When we examine the market drivers of battery mineral demand, electrical vehicles (EVs) are clearly out in front. Half of the world’s 211,000 tonnes of lithium carbonate equivalent (LCE) used in 2017 was accounted for by electric cars and by 2027, that figure is expected to be 90% of 1,265,000 tonnes, according to the Australian Department of Industry, Innovation and Science (DIIS). Electric vehicles need large batteries and rising demand in this area is expected to create large markets for battery-grade lithium for the foreseeable future.
And while lithium and cobalt have commanded the most coverage, vanadium, graphite and rare earth minerals are also attracting an increasing amount of attention due to their uses in battery power and storage. Not to be outdone, both nickel and copper are also powering up, with electric vehicles expected to contain around four times as much copper as vehicles with combustion–powered engines.
We have witnessed something of a surge followed by a levelling off in the price of several nonferrous metals and minerals used in Li-ion batteries, such as lithium, cobalt, nickel and manganese. But whatever the price fluctuations, the demand is certain to continue, which means the mining industry must overcome certain challenges and barriers quickly if it is to meet this growing need.
Can mining move quickly to take advantage of the current demand surge and do so in an ethically sound and environmentally aware manner?
So, what are the challenges in responding to the new demand and making the most of the new opportunities? Like in any area of fast growth and a near-constant flow of new operations, skills, knowledge and experience quickly become hard to come by. The complexity of the extraction involved is often high, which only adds to the challenge. This obstacle is not easily overcome. But as a starting point, mining operators should carefully choose a partner that can bring experience and skills to the table, is willing to collaborate and co-create innovative solutions and leverage the most relevant benefits from digitalization and data.
A further challenge is environmental. With many of the final products that contain battery minerals reaching a woke consumer market, ethical and environmental practices and sourcing are never far from the consumer’s mind or, indeed, the media. And while cobalt continues to grab headlines, it is not the only mineral that causes disquiet. The extraction of nickel, for instance, comes at an environmental cost with water pollution and sulphur dioxide emissions big concerns, while lithium creates sodium sulphate as a by-product, as well as significant tailings.
Again, these challenges must be addressed in a forthright manner: How can mining move quickly to take advantage of the current demand surge and do so in an ethically sound and environmentally aware manner?
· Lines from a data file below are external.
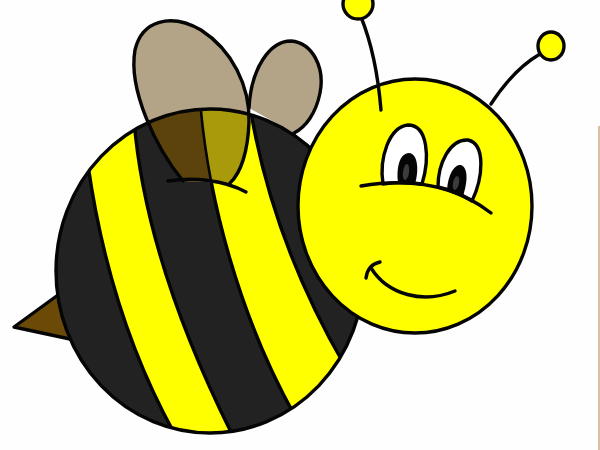
<!DOCTYPE html>
<html lang="en">
<head>
<meta charset="utf-8">
<title>Smiling bumblebee</title>
<style>
:root {
  --paper: #fefefe;
  --ink: #050505;
  --yellow: #ffff00;
  --charcoal: #222222;
  --wing: #b3a487;
  --wing-on-yellow: #a99a0c;
  --wing-on-charcoal: #5b430b;
  --stinger: #6b4a08;
  --edge: #d9bfa4;
}
html, body { margin: 0; height: 100%; overflow: hidden; background: var(--paper); }
svg { display: block; width: 600px; height: 450px; }
.outline { fill: none; stroke: var(--ink); stroke-width: 3.4; stroke-linecap: round; stroke-linejoin: round; }
.wing { fill: var(--wing); }
.stinger { fill: var(--stinger); }
.yellow { fill: var(--yellow); }
.charcoal { fill: var(--charcoal); }
.white { fill: #fff; }
.pupil { fill: var(--ink); }
.glint { fill: #3c3c3c; }
.edge { fill: var(--edge); }
</style>
</head>
<body>
<svg viewBox="0 0 600 450" role="img" aria-label="Cartoon bumblebee with a smiling yellow face">
  <defs>
    <ellipse id="body-shape" cx="210" cy="271" rx="154" ry="162"/>
    <path id="wing-shape" d="M183 181C156 148 128 90 135 50C142 20 171 13 201 30C232 50 250 86 249 122C248 151 241 173 230 183Z"/>
    <path id="stripe-left" d="M88 165C97 228 119 336 178 440L235 440C187 345 143 230 134 120Z"/>
    <path id="stripe-right" d="M200 100C208 200 240 318 295 416L345 366C302 292 265 205 249 100Z"/>
    <clipPath id="body-clip"><use href="#body-shape"/></clipPath>
    <clipPath id="wing-clip"><use href="#wing-shape"/></clipPath>
  </defs>

  <rect class="edge" x="598" y="126" width="2" height="324"/>

  <path class="stinger outline" style="fill:var(--stinger)" d="M58 295L14 327L70 339"/>
  <path class="outline" style="fill:var(--wing)" d="M249 108C251 68 270 41 291 41C313 43 325 68 320 93C316 113 306 127 294 133"/>

  <g id="body">
    <use href="#body-shape" class="charcoal"/>
    <g clip-path="url(#body-clip)">
      <use href="#stripe-left" class="yellow outline" style="fill:var(--yellow)"/>
      <use href="#stripe-right" class="yellow outline" style="fill:var(--yellow)"/>
    </g>
    <use href="#body-shape" class="outline"/>
  </g>

  <g id="front-wing">
    <g clip-path="url(#wing-clip)">
      <rect class="wing" x="120" y="10" width="140" height="180"/>
      <g clip-path="url(#body-clip)">
        <rect x="120" y="90" width="140" height="110" fill="var(--wing-on-charcoal)"/>
        <use href="#stripe-right" class="outline" style="fill:var(--wing-on-yellow);stroke-width:2.6"/>
      </g>
      <use href="#body-shape" class="outline"/>
    </g>
    <path class="outline" d="M183 181C156 148 128 90 135 50C142 20 171 13 201 30C232 50 250 86 249 122C248 151 241 173 230 183"/>
    <path class="outline" d="M168 181C194 177 224 180 246 192"/>
  </g>

  <g id="head">
    <ellipse class="outline" style="fill:var(--yellow)" cx="415" cy="206" rx="117" ry="127"/>
    <path class="outline" d="M361 17C372 44 378 74 381 110"/>
    <path class="outline" d="M540 54C521 65 504 84 491 104"/>
    <ellipse class="outline" style="fill:var(--yellow)" cx="358" cy="4" rx="15" ry="15"/>
    <ellipse class="outline" style="fill:var(--yellow)" cx="551" cy="46" rx="13" ry="14"/>
  </g>

  <g id="face">
    <path class="outline" style="fill:#fff" d="M383 184C379 158 389 127 408 125C428 125 430 158 422 184Q402 181 383 184Z"/>
    <path class="outline" style="fill:#fff" d="M438 187C438 163 450 139 468 140C486 144 483 178 472 201Q456 191 438 187Z"/>
    <path class="pupil" d="M398 183C396 167 400 153 409 153C418 154 419 170 415 184Z"/>
    <path class="pupil" d="M447 190C448 175 454 164 461 165C469 168 467 184 463 196Z"/>
    <ellipse class="glint" cx="406" cy="172" rx="3" ry="8" transform="rotate(8 406 172)"/>
    <ellipse class="glint" cx="456" cy="183" rx="3" ry="7" transform="rotate(12 456 183)"/>
    <path class="outline" d="M361 186C409 178 455 185 491 213"/>
    <path class="outline" d="M371 268C388 295 423 304 455 291"/>
    <path class="outline" d="M366 278C367 270 371 264 380 262"/>
  </g>
</svg>
</body>
</html>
The answer is complex, it requires courage and new ways of thinking – and it requires working together with new and old partners that understand these issues and who will find the best way forward so you can grab this opportunity quickly and with the minimum of risk.